As Pierre Mollier well remarks in his introduction to this volume, Anglo-Saxon FreeBookCoverImage-10masonry has often proposed that it “does not do politics.” That will surprise historians of Mexico who have to explain that the country’s first civil war was between York and Scottish Rite Masons, or students of American political parties who note that the first organized political party was the Anti-Masonic. A comprehensive article on the Mormon religious movement, the Church of Jesus Christ of Later Day Saints, provides another example in these pages of the relevance of Masonry to broader issues. In sum then, an effort to wall off ritualistic fraternalism from broader social and geopolitical issues is doomed. Like other recent viewpoints such as gender studies and racial studies, ritual studies are an important help to our understanding of the world, not a footnote.

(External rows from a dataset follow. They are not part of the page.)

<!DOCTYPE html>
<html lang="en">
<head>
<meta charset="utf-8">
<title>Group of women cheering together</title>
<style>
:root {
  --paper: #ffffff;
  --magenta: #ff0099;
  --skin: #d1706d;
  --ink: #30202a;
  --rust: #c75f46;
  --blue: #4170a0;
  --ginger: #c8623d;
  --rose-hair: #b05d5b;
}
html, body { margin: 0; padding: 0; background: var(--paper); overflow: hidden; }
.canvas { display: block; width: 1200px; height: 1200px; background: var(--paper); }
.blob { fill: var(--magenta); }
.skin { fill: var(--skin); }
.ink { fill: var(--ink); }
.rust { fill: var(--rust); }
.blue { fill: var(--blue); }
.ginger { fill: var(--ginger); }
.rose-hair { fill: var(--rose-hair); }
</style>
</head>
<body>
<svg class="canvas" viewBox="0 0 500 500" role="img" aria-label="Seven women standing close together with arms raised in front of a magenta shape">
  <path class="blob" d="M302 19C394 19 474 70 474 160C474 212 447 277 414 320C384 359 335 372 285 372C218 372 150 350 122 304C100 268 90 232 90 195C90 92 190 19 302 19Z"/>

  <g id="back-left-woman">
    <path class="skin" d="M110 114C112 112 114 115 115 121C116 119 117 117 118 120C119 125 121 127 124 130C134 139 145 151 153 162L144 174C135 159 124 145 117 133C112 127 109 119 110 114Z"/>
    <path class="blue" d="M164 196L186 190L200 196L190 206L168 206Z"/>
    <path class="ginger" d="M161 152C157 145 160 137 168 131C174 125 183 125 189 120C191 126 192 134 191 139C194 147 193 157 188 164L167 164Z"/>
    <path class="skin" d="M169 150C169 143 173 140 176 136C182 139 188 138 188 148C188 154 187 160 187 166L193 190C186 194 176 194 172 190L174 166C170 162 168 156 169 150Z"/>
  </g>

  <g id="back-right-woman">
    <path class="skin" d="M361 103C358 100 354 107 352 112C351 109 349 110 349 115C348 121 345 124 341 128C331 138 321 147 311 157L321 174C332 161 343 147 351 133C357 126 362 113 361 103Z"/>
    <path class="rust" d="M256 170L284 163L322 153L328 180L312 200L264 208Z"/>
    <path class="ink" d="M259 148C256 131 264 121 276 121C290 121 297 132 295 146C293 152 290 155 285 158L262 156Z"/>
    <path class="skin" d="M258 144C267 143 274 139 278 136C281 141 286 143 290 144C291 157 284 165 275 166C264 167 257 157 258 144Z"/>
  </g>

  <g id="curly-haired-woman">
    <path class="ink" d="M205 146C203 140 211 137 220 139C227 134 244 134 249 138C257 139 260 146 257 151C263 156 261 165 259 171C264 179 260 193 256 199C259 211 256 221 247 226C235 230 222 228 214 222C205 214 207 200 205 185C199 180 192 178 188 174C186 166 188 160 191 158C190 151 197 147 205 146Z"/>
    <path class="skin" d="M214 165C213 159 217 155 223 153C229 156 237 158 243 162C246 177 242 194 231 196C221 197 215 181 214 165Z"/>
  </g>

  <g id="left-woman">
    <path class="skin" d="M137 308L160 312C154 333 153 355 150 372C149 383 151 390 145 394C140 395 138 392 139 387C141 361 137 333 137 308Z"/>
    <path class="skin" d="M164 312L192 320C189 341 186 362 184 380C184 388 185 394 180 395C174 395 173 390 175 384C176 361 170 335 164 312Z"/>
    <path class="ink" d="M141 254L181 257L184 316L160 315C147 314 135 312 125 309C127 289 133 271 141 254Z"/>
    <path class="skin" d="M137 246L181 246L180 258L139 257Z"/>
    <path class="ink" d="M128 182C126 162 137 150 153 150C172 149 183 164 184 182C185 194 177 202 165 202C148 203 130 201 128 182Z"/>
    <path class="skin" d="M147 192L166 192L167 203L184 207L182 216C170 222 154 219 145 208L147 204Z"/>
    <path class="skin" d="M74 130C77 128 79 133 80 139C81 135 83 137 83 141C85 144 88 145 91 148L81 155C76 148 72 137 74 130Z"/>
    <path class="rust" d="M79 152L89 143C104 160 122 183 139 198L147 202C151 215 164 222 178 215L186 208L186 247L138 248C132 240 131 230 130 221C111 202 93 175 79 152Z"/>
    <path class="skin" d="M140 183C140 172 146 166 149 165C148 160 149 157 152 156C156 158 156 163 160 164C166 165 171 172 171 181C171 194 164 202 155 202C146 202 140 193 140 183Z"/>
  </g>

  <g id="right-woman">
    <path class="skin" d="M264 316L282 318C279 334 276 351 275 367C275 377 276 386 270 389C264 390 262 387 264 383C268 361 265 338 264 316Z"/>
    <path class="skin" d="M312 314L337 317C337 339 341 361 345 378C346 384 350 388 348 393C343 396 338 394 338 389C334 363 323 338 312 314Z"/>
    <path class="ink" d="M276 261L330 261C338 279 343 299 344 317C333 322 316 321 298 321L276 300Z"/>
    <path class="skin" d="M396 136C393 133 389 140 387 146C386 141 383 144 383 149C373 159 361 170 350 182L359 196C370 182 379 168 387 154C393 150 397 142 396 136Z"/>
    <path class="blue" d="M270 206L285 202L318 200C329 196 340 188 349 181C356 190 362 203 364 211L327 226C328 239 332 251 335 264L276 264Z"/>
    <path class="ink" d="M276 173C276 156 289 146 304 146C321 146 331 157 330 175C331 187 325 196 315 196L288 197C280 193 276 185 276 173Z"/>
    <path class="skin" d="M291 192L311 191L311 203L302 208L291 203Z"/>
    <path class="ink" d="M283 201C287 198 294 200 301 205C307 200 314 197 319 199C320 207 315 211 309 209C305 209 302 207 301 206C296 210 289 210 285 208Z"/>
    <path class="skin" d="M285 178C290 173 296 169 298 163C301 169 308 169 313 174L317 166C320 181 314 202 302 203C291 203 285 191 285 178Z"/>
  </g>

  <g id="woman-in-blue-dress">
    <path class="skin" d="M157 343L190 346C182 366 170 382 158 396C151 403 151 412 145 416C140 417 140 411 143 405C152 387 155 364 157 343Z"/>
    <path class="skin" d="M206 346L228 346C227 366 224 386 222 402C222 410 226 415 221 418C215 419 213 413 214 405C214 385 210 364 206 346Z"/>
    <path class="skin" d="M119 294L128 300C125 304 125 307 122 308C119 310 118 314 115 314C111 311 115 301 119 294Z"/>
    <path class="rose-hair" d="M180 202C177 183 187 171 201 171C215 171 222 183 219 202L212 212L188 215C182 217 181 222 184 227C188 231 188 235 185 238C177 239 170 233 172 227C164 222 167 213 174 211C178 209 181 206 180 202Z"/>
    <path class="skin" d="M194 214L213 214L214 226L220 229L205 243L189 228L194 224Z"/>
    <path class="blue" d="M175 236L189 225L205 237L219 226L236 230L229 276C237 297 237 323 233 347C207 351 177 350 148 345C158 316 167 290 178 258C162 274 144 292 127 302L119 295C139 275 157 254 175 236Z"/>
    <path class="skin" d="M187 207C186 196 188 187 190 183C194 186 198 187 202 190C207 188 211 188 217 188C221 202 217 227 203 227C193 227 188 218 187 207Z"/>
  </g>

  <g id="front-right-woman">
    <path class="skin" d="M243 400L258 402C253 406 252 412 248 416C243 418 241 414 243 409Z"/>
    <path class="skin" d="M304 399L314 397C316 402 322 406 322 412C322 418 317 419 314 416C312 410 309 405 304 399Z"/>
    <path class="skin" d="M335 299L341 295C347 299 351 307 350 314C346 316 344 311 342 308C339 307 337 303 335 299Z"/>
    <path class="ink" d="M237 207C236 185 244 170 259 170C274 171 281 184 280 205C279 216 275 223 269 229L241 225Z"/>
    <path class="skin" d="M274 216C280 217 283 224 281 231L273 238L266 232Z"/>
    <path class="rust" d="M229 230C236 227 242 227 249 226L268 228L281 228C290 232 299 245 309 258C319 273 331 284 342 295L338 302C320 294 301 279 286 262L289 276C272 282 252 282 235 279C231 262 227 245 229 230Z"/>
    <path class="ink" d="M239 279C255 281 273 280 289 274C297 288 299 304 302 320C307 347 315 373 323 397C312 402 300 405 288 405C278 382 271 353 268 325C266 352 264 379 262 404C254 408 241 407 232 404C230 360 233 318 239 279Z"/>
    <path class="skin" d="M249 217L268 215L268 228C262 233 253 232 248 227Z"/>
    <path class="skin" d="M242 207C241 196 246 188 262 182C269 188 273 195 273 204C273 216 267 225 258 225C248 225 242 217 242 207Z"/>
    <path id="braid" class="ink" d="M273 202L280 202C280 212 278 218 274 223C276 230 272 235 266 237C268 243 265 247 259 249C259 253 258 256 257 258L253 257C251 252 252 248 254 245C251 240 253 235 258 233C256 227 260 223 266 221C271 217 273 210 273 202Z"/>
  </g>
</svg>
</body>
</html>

Not do politics! At times Freemasonry has been just about as political as it is possible to be. That may make some of its proponents squirm, but the research presented here shows just how involved with the hurly-burly of our everydays this fascinating subject can be.

Pierre Mollier is a graduate of the Institut d’Etudes Politiques de Paris (“Sciences-Po”) and the Ecole Pratique des Hautes Etudes of the Sorbonne. He is editor of Renaissance Traditionelle and contributes to Politica Hermetica and Farliro. He is an authority on the French painter Jean-Fraçois Garneray. Pierre Mollier is the Director of Library, Archives, and Museum of the grand Orient of France, with a special scholarly interest in the First Empire and the Third Republic.